▶ _Work order_
Determine how many lines in the entries below contain "stroke", and output only that number.
[Opening Material for this task section]
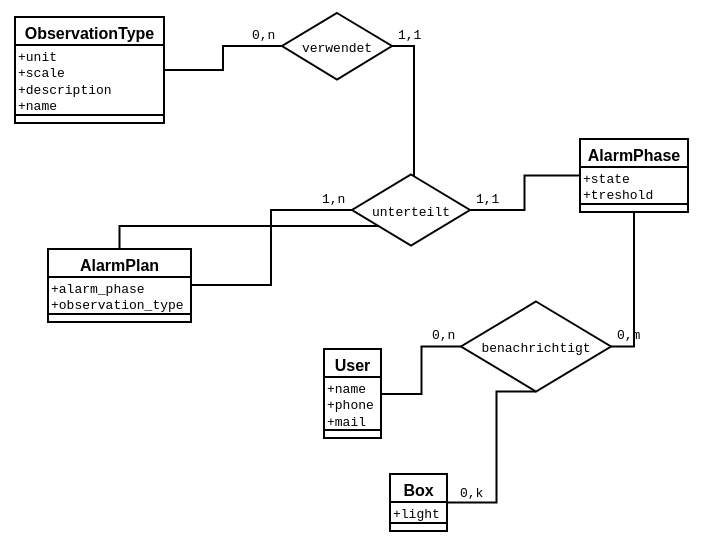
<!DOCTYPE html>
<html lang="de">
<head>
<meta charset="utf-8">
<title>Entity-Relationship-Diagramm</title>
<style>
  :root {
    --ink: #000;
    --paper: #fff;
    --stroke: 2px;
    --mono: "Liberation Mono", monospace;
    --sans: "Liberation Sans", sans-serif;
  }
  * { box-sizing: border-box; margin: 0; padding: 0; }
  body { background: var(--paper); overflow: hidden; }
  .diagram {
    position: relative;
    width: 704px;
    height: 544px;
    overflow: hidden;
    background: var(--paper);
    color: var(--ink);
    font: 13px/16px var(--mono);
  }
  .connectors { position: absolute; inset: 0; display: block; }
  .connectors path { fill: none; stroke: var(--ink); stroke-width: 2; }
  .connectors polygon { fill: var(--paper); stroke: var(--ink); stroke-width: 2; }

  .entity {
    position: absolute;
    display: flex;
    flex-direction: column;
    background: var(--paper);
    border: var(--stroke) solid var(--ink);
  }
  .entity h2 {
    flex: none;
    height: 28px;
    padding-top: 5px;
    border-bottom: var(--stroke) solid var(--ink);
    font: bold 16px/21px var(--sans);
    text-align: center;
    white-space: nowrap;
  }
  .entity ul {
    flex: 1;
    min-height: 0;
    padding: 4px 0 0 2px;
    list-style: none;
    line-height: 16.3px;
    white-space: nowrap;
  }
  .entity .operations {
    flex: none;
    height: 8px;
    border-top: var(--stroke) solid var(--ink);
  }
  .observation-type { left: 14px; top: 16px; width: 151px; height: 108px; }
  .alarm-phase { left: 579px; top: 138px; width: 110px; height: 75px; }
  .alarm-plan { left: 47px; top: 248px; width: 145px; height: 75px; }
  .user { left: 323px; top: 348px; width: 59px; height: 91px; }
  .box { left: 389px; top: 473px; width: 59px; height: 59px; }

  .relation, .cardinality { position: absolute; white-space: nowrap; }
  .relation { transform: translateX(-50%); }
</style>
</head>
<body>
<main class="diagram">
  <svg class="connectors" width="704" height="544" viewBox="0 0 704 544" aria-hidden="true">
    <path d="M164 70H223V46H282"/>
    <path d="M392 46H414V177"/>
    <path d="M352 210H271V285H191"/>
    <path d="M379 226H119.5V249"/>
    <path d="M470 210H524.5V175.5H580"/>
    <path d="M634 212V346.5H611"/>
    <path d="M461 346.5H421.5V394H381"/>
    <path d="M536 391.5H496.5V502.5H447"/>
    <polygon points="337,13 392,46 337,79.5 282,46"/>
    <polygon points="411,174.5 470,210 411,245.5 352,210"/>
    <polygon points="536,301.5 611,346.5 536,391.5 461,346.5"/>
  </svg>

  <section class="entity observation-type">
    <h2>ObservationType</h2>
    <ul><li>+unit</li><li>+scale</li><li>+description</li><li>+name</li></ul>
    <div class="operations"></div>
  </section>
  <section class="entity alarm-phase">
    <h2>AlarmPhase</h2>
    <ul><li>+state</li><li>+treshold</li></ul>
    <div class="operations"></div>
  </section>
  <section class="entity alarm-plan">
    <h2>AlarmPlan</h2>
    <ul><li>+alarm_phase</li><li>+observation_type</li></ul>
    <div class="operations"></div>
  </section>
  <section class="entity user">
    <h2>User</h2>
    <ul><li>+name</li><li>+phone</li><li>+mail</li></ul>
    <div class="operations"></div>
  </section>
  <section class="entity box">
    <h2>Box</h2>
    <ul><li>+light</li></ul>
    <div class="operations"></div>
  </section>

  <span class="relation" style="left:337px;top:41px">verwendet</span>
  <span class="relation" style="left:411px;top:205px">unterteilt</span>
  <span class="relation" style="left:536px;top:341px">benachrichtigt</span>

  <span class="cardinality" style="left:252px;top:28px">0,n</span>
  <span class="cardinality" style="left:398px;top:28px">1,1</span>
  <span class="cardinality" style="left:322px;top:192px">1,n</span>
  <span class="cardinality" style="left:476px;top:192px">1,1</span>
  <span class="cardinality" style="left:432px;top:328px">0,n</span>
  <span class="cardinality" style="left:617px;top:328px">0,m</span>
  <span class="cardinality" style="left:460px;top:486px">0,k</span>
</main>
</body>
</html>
[Closing Material for this task section]
▶ _Result below_
6